→ What to work on
What you return must match the listing below exactly.

→ Information shown
--------------------
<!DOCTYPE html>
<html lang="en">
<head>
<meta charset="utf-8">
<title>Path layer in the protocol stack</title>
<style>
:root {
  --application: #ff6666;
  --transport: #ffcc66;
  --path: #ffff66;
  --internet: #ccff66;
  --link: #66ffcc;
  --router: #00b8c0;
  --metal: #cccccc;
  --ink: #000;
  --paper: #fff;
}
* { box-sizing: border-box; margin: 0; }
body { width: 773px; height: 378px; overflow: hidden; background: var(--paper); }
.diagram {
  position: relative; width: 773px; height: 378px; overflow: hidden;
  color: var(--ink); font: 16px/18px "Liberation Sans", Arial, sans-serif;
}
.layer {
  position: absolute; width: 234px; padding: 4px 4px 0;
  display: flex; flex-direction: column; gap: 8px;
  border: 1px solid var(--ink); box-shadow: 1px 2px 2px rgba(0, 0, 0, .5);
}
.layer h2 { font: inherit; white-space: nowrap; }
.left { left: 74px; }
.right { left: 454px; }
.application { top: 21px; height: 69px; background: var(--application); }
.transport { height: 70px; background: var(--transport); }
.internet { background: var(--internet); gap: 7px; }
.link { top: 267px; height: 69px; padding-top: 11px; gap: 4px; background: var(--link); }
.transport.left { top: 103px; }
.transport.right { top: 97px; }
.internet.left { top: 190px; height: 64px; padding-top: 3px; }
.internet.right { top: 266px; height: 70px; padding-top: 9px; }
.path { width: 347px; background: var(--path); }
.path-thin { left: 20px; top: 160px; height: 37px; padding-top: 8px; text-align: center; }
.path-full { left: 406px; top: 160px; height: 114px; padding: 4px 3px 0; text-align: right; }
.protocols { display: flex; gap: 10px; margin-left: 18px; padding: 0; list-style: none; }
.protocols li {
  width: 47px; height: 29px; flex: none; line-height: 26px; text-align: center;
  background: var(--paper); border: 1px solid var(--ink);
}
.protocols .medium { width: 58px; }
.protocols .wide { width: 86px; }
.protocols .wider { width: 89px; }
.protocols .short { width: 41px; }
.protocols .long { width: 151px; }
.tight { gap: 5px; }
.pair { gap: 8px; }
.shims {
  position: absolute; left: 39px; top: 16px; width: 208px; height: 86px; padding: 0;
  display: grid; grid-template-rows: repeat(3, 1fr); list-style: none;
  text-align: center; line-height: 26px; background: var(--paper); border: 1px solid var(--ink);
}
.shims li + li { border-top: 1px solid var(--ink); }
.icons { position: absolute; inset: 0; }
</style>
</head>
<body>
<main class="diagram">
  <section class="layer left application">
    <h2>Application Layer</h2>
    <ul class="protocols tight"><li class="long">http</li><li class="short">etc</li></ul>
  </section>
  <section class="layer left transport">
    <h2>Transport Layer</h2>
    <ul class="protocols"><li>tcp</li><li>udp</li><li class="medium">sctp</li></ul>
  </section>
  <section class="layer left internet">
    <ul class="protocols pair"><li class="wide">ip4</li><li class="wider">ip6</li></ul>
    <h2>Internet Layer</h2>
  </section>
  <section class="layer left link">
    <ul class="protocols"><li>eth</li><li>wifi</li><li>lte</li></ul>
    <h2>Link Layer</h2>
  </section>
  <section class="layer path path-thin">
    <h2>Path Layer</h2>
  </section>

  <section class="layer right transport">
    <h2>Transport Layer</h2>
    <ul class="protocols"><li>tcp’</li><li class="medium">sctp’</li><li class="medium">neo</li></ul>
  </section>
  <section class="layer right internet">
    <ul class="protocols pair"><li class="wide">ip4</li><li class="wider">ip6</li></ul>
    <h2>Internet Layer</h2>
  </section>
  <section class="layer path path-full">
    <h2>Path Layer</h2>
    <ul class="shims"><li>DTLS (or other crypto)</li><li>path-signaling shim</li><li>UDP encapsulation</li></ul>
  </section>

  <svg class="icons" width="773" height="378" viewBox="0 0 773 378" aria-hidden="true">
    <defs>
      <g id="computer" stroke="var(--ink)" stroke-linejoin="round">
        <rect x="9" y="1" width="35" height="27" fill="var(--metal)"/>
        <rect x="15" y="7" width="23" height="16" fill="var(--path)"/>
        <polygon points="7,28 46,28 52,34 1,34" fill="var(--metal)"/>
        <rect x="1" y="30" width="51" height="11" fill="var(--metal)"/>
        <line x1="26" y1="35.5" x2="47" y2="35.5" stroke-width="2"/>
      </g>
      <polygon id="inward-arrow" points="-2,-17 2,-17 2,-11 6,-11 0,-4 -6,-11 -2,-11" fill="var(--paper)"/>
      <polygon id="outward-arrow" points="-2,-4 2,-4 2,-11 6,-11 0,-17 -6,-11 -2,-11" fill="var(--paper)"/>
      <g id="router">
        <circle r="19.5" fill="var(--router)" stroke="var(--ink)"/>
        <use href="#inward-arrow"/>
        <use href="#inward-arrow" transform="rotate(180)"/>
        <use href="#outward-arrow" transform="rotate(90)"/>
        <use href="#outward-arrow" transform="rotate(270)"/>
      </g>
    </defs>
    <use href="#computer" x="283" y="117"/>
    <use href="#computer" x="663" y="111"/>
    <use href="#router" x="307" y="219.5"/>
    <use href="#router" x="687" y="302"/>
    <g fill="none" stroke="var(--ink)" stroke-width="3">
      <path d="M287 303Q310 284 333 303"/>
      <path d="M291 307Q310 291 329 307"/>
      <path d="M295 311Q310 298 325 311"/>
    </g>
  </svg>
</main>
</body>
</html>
--------------------
→ Problem solution
<!DOCTYPE html>
<html lang="en">
<head>
<meta charset="utf-8">
<title>Path layer in the protocol stack</title>
<style>
:root {
  --application: #ff6666;
  --transport: #ffcc66;
  --path: #ffff66;
  --internet: #ccff66;
  --link: #66ffcc;
  --router: #00b8c0;
  --metal: #cccccc;
  --ink: #000;
  --paper: #fff;
}
* { box-sizing: border-box; margin: 0; }
body { width: 773px; height: 378px; overflow: hidden; background: var(--paper); }
.diagram {
  position: relative; width: 773px; height: 378px; overflow: hidden;
  color: var(--ink); font: 16px/18px "Liberation Sans", Arial, sans-serif;
}
.layer {
  position: absolute; width: 234px; padding: 4px 4px 0;
  display: flex; flex-direction: column; gap: 8px;
  border: 1px solid var(--ink); box-shadow: 1px 2px 2px rgba(0, 0, 0, .5);
}
.layer h2 { font: inherit; white-space: nowrap; }
.left { left: 74px; }
.right { left: 454px; }
.application { top: 21px; height: 69px; background: var(--application); }
.transport { height: 70px; background: var(--transport); }
.internet { background: var(--internet); gap: 7px; }
.link { top: 267px; height: 69px; padding-top: 11px; gap: 4px; background: var(--link); }
.transport.left { top: 103px; }
.transport.right { top: 97px; }
.internet.left { top: 190px; height: 64px; padding-top: 3px; }
.internet.right { top: 266px; height: 70px; padding-top: 9px; }
.path { width: 347px; background: var(--path); }
.path-thin { left: 20px; top: 160px; height: 37px; padding-top: 8px; text-align: center; }
.path-full { left: 406px; top: 160px; height: 114px; padding: 4px 3px 0; text-align: right; }
.protocols { display: flex; gap: 10px; margin-left: 18px; padding: 0; list-style: none; }
.protocols li {
  width: 47px; height: 29px; flex: none; line-height: 26px; text-align: center;
  background: var(--paper); border: 1px solid var(--ink);
}
.protocols .medium { width: 58px; }
.protocols .wide { width: 86px; }
.protocols .wider { width: 89px; }
.protocols .short { width: 41px; }
.protocols .long { width: 151px; }
.tight { gap: 5px; }
.pair { gap: 8px; }
.shims {
  position: absolute; left: 39px; top: 16px; width: 208px; height: 86px; padding: 0;
  display: grid; grid-template-rows: repeat(3, 1fr); list-style: none;
  text-align: center; line-height: 26px; background: var(--paper); border: 1px solid var(--ink);
}
.shims li + li { border-top: 1px solid var(--ink); }
.icons { position: absolute; inset: 0; }
</style>
</head>
<body>
<main class="diagram">
  <section class="layer left application">
    <h2>Application Layer</h2>
    <ul class="protocols tight"><li class="long">http</li><li class="short">etc</li></ul>
  </section>
  <section class="layer left transport">
    <h2>Transport Layer</h2>
    <ul class="protocols"><li>tcp</li><li>udp</li><li class="medium">sctp</li></ul>
  </section>
  <section class="layer left internet">
    <ul class="protocols pair"><li class="wide">ip4</li><li class="wider">ip6</li></ul>
    <h2>Internet Layer</h2>
  </section>
  <section class="layer left link">
    <ul class="protocols"><li>eth</li><li>wifi</li><li>lte</li></ul>
    <h2>Link Layer</h2>
  </section>
  <section class="layer path path-thin">
    <h2>Path Layer</h2>
  </section>

  <section class="layer right transport">
    <h2>Transport Layer</h2>
    <ul class="protocols"><li>tcp’</li><li class="medium">sctp’</li><li class="medium">neo</li></ul>
  </section>
  <section class="layer right internet">
    <ul class="protocols pair"><li class="wide">ip4</li><li class="wider">ip6</li></ul>
    <h2>Internet Layer</h2>
  </section>
  <section class="layer path path-full">
    <h2>Path Layer</h2>
    <ul class="shims"><li>DTLS (or other crypto)</li><li>path-signaling shim</li><li>UDP encapsulation</li></ul>
  </section>

  <svg class="icons" width="773" height="378" viewBox="0 0 773 378" aria-hidden="true">
    <defs>
      <g id="computer" stroke="var(--ink)" stroke-linejoin="round">
        <rect x="9" y="1" width="35" height="27" fill="var(--metal)"/>
        <rect x="15" y="7" width="23" height="16" fill="var(--path)"/>
        <polygon points="7,28 46,28 52,34 1,34" fill="var(--metal)"/>
        <rect x="1" y="30" width="51" height="11" fill="var(--metal)"/>
        <line x1="26" y1="35.5" x2="47" y2="35.5" stroke-width="2"/>
      </g>
      <polygon id="inward-arrow" points="-2,-17 2,-17 2,-11 6,-11 0,-4 -6,-11 -2,-11" fill="var(--paper)"/>
      <polygon id="outward-arrow" points="-2,-4 2,-4 2,-11 6,-11 0,-17 -6,-11 -2,-11" fill="var(--paper)"/>
      <g id="router">
        <circle r="19.5" fill="var(--router)" stroke="var(--ink)"/>
        <use href="#inward-arrow"/>
        <use href="#inward-arrow" transform="rotate(180)"/>
        <use href="#outward-arrow" transform="rotate(90)"/>
        <use href="#outward-arrow" transform="rotate(270)"/>
      </g>
    </defs>
    <use href="#computer" x="283" y="117"/>
    <use href="#computer" x="663" y="111"/>
    <use href="#router" x="307" y="219.5"/>
    <use href="#router" x="687" y="302"/>
    <g fill="none" stroke="var(--ink)" stroke-width="3">
      <path d="M287 303Q310 284 333 303"/>
      <path d="M291 307Q310 291 329 307"/>
      <path d="M295 311Q310 298 325 311"/>
    </g>
  </svg>
</main>
</body>
</html>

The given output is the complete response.